Effect of various types of egg white on characteristics and gelation of fish myofibrillar proteins.

TitleEffect of various types of egg white on characteristics and gelation of fish myofibrillar proteins.
Publication TypeJournal Article
Year of Publication2009
AuthorsHunt, A, Park, JW, Handa, A
JournalJ Food Sci
Date Published2009 Nov-Dec
KeywordsAlgorithms, Animals, Chemical Phenomena, Color, Compressive Strength, Cryoprotective Agents, Egg White, Elastic Modulus, Enzyme Inhibitors, Fish Products, Fish Proteins, Food Handling, Gadiformes, Gels, Myofibrils, Quality Control, Rheology, Sulfhydryl Compounds, Temperature, Time Factors

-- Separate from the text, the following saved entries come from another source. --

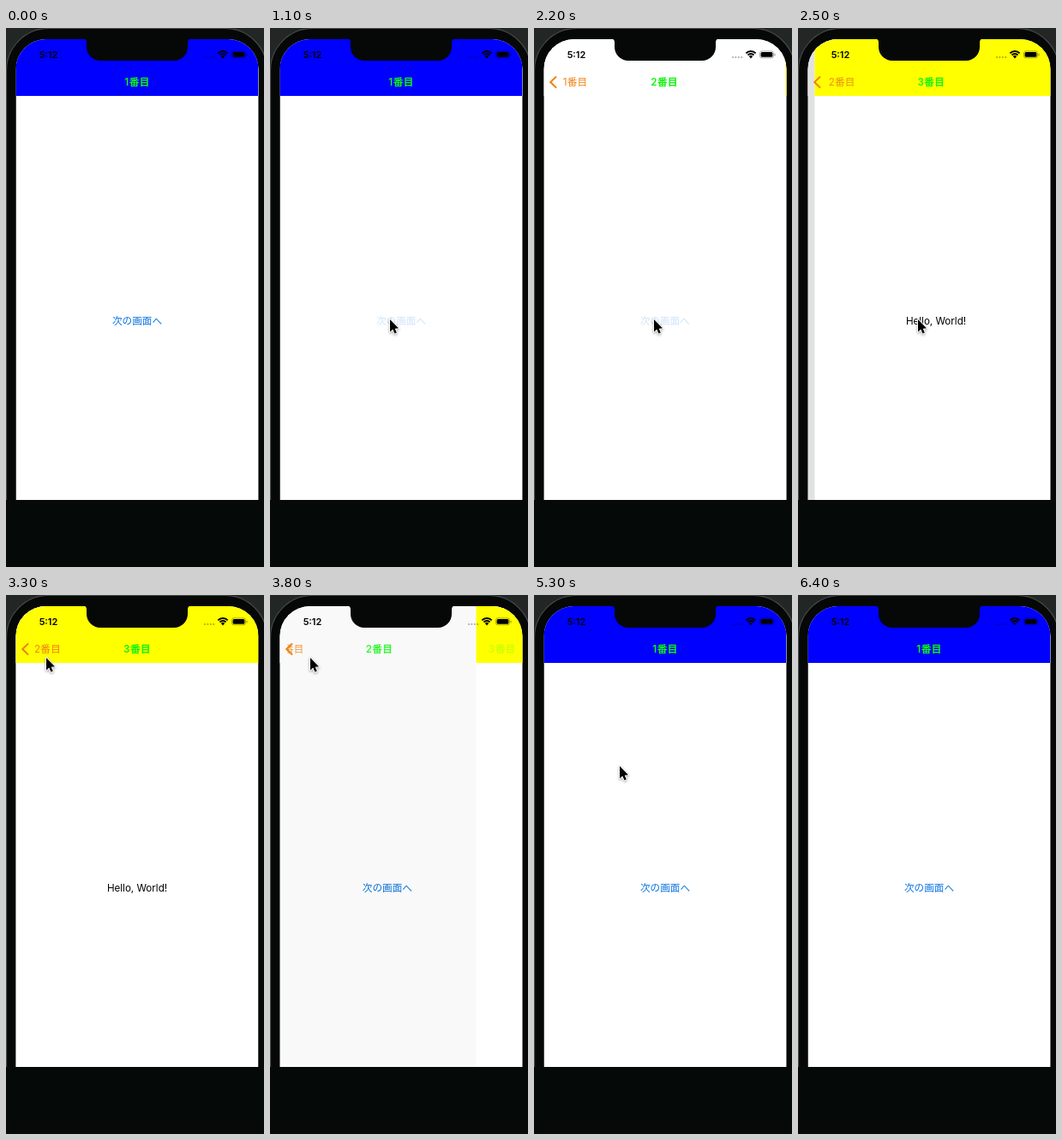
An HTML page with a canvas that plays this animation: 301 px wide and 627 px high, repeating every 6500 ms.

```html
<!DOCTYPE html>
<html lang="ja">
<head>
<meta charset="utf-8">
<title>Navigation bar colours</title>
<style>
html, body { margin: 0; width: 100%; height: 100%; overflow: hidden; background: #050908; }
canvas { display: block; }
</style>
</head>
<body>
<canvas id="stage" width="301" height="627"></canvas>
<script>
const g = document.getElementById('stage').getContext('2d');
const LOOP = 6500, STEP = 100;
const LEFT = 11.5, TOP = 13, WIDTH = 283, BOTTOM = 549, BAR = 79, MID = 153;
const FONT = 'Inter, "Noto Sans CJK JP", "Noto Sans CJK", sans-serif';
const ORANGE = '#ef8414', GREEN = '#0cf50c', LINK = '#0872e0';
const pages = {
  1: { bar: '#00f', text: '次の画面へ', color: LINK },
  2: { bar: '#fff', text: '次の画面へ', color: LINK },
  3: { bar: '#ff0', text: 'Hello, World!', color: '#000' }
};
// time, x, y of the pointer tip
const pointer = [
  [100, 34, 276], [300, 140, 324], [400, 140, 324], [700, 39, 65],
  [1000, 140, 339], [2700, 140, 339], [3300, 47, 73], [5200, 47, 73], [5400, 153, 325]
];

function spring(ms) {
  const x = Math.max(0, ms) * 0.0177;
  return 1 - (1 + x) * Math.exp(-x);
}

// opacity of a button held from a to b, then fading back
function held(t, a, b, low) {
  if (t < a) return 1;
  return t < b ? low : Math.min(1, low + (1 - low) * (t - b) / 300);
}

function text(str, x, y, color, { alpha = 1, size = 11.62, weight = 400, gap = 0 } = {}) {
  if (alpha < 0.01) return;
  g.save();
  g.globalAlpha = alpha;
  g.font = `${weight} ${size}px ${FONT}`;
  g.letterSpacing = gap + 'px';
  g.textAlign = 'center';
  g.fillStyle = color;
  g.fillText(str, x, y);
  g.restore();
}

function path(points, close) {
  g.beginPath();
  points.forEach(([x, y]) => g.lineTo(x, y));
  if (close) g.closePath();
}

function box(x, y, w, h, r, color) {
  g.beginPath();
  g.roundRect(x, y, w, h, r);
  g.fillStyle = color;
  g.fill();
}

function drawPage(n, dx, alpha, dim) {
  const { bar, text: label, color } = pages[n];
  g.fillStyle = '#fff';
  g.fillRect(LEFT + dx, TOP, WIDTH, BOTTOM - TOP);
  g.fillStyle = bar;
  g.fillRect(LEFT + dx, TOP, WIDTH, BAR - TOP);
  text(label, MID + dx, 344.5, color, { alpha });
  g.fillStyle = `rgba(0,0,0,${dim})`;
  g.fillRect(LEFT, TOP, WIDTH, BOTTOM - TOP);
}

// p: how far the front page covers the back one
function drawBar(back, p, press) {
  const q = 1 - p, y = 67.3, name = n => n + '番目';
  const bold = { weight: 600, gap: 0.4 };
  const shared = MID - 104.5 * p ** 0.85;
  text(name(back), shared, y, GREEN, { ...bold, alpha: q });
  text(name(back), shared, y, ORANGE, { alpha: p ** 3 * press, gap: 0.2 });
  text(name(back + 1), MID + 151 * q ** 1.18, y, GREEN, { ...bold, alpha: p });
  if (back > 1) {
    g.save();
    g.beginPath();
    g.rect(20, 50, 274, 29);
    g.clip();
    text(name(back - 1), 48.5 - 122 * p, y, ORANGE, { alpha: q, gap: 0.2 });
    g.restore();
  }
  g.save();
  g.globalAlpha = (back > 1 ? 1 : p ** 1.6) * press;
  g.strokeStyle = ORANGE;
  g.lineWidth = 2;
  g.lineCap = 'round';
  path([[25.5, 57], [19.2, 63], [25.5, 69]]);
  g.stroke();
  g.restore();
}

function drawStatus() {
  text('5:12', 49.5, 35, '#000', { size: 11, weight: 600 });
  for (let i = 0; i < 4; i++) box(231 + i * 3.4, 33, 2, 2, 1, 'rgba(0,0,0,.35)');
  g.strokeStyle = '#000';
  g.lineWidth = 1.9;
  for (const r of [8, 5]) {
    g.beginPath();
    g.arc(253, 35, r, -Math.PI * 0.75, -Math.PI * 0.25);
    g.stroke();
  }
  g.beginPath();
  g.moveTo(253, 35.4);
  g.arc(253, 35, 3, -Math.PI * 0.75, -Math.PI * 0.25);
  g.fillStyle = '#000';
  g.fill();
  g.beginPath();
  g.roundRect(263.5, 26.9, 16, 8, 2.4);
  g.strokeStyle = 'rgba(0,0,0,.4)';
  g.lineWidth = 0.8;
  g.stroke();
  box(264.6, 28, 13.8, 5.8, 1.5, '#000');
  box(280.5, 29.6, 1, 2.8, 0.5, 'rgba(0,0,0,.45)');
}

function drawPhone() {
  g.fillStyle = '#050908';
  g.fillRect(0, 0, 301, 627);
  g.fillStyle = '#222625';
  g.fillRect(0, 0, 301, 50);
  g.save();
  g.beginPath();
  g.rect(0, 0, 301, BOTTOM);
  g.clip();
  box(0.5, 0.5, 304, 640, 49, '#050807');
  g.strokeStyle = '#4a4d4c';
  g.lineWidth = 1.2;
  g.stroke();
  g.restore();
}

function drawNotch() {
  g.fillStyle = '#050807';
  g.beginPath();
  g.moveTo(91, 12.5);
  g.quadraticCurveTo(94, 13, 94, 17);
  g.lineTo(94, 22);
  g.arcTo(94, 38, 110, 38, 16);
  g.lineTo(196, 38);
  g.arcTo(212, 38, 212, 22, 16);
  g.lineTo(212, 17);
  g.quadraticCurveTo(212, 13, 215, 12.5);
  g.fill();
}

function drawPointer(t) {
  const i = pointer.findIndex(k => k[0] >= t);
  if (t < pointer[0][0] || i < 0) return;
  const b = pointer[i], a = pointer[Math.max(0, i - 1)];
  const f = b === a ? 0 : (t - a[0]) / (b[0] - a[0]);
  const e = f * f * (3 - 2 * f);
  g.save();
  g.translate(a[1] + (b[1] - a[1]) * e, a[2] + (b[2] - a[2]) * e);
  path([[0, 0], [0, 14.5], [3.3, 11.5], [5.5, 16.6], [7.8, 15.6], [5.7, 10.7], [10, 10.3]], true);
  g.shadowColor = 'rgba(0,0,0,.4)';
  g.shadowBlur = 3;
  g.shadowOffsetY = 1;
  g.strokeStyle = '#fff';
  g.lineWidth = 1.8;
  g.lineJoin = 'round';
  g.stroke();
  g.shadowColor = 'transparent';
  g.fillStyle = '#000';
  g.fill();
  g.restore();
}

function draw(t) {
  const back = t >= 2195 && t < 4400 ? 2 : 1;
  const [push, pop] = back === 2 ? [2195, 3627] : [1240, 4516];
  // the upper pair only matters while its own push or pop is running
  const p = Math.max(0, spring(t - push) - spring(t - pop));
  const link = back === 2 ? held(t, 2000, 2200, 0.2) : held(t, 1050, 1240, 0.2);
  const frontLink = back === 1 && t < 2195 ? held(t, 2000, 2200, 0.2) : 1;
  const press = (t >= 3400 && t < 3627) || (t >= 4400 && t < 4516) ? 0.35 : 1;

  drawPhone();
  g.save();
  g.beginPath();
  g.roundRect(LEFT, TOP, WIDTH, BOTTOM - TOP, [35, 35, 0, 0]);
  g.clip();
  drawPage(back, -0.3 * WIDTH * p, link, 0.12 * p);
  drawPage(back + 1, Math.round(WIDTH * (1 - p)), frontLink, 0);
  drawBar(back, p, press);
  drawStatus();
  g.restore();
  drawNotch();
  drawPointer(t);
}

function tick(now) {
  draw(Math.floor(now % LOOP / STEP) * STEP);
  requestAnimationFrame(tick);
}
requestAnimationFrame(tick);
</script>
</body>
</html>
```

Three types of egg white protein (regular dried egg white [REW], special dried egg white [SEW], and liquid egg white [LEW]) were compared for their effect in surimi (CON), containing no egg white (EW). They were characterized for enzyme inhibition and time of EW addition, either with cryoprotectants prior to freezing or during gel preparation, using Pacific whiting surimi. In addition, the setting (suwari) effect and fish protein-EW protein interactions (dynamic rheological properties, total sulfhydryl groups, and fracture gel analysis) were evaluated using Alaska pollock surimi. After 12 mo frozen storage, adding 2% and 3% SEW to Pacific whiting surimi during chopping significantly (P < 0.05) increased the force and deformation values compared to adding the respective EW before freezing. The highest (P < 0.05) force (175.2 g) and deformation (9.0 mm) values after 12 mo were obtained when 3% SEW was added during chopping. Enzyme autolysis showed that addition of 2% EW protein was effective at inhibiting enzyme activity. During setting, adding 2% SEW maintained force (1047.4 g) and deformation (17.9 mm) values similar (P > 0.05) to CON (1055.1 g; 19.3 mm) and significantly (P < 0.05) better than 2% REW (666.1 g; 15.6 mm). Texture results corresponded well to other data where 2% SEW showed the lowest total sulfhydryl groups (48.3 mole/10(5) g), and higher elastic modulus (G'), which suggests improved protein interaction for gel formation. Overall, the addition of 2% to 3% SEW improved gel textural properties of Pacific whiting and Alaska pollock fish protein.

Alternate JournalJ. Food Sci.
PubMed ID20492101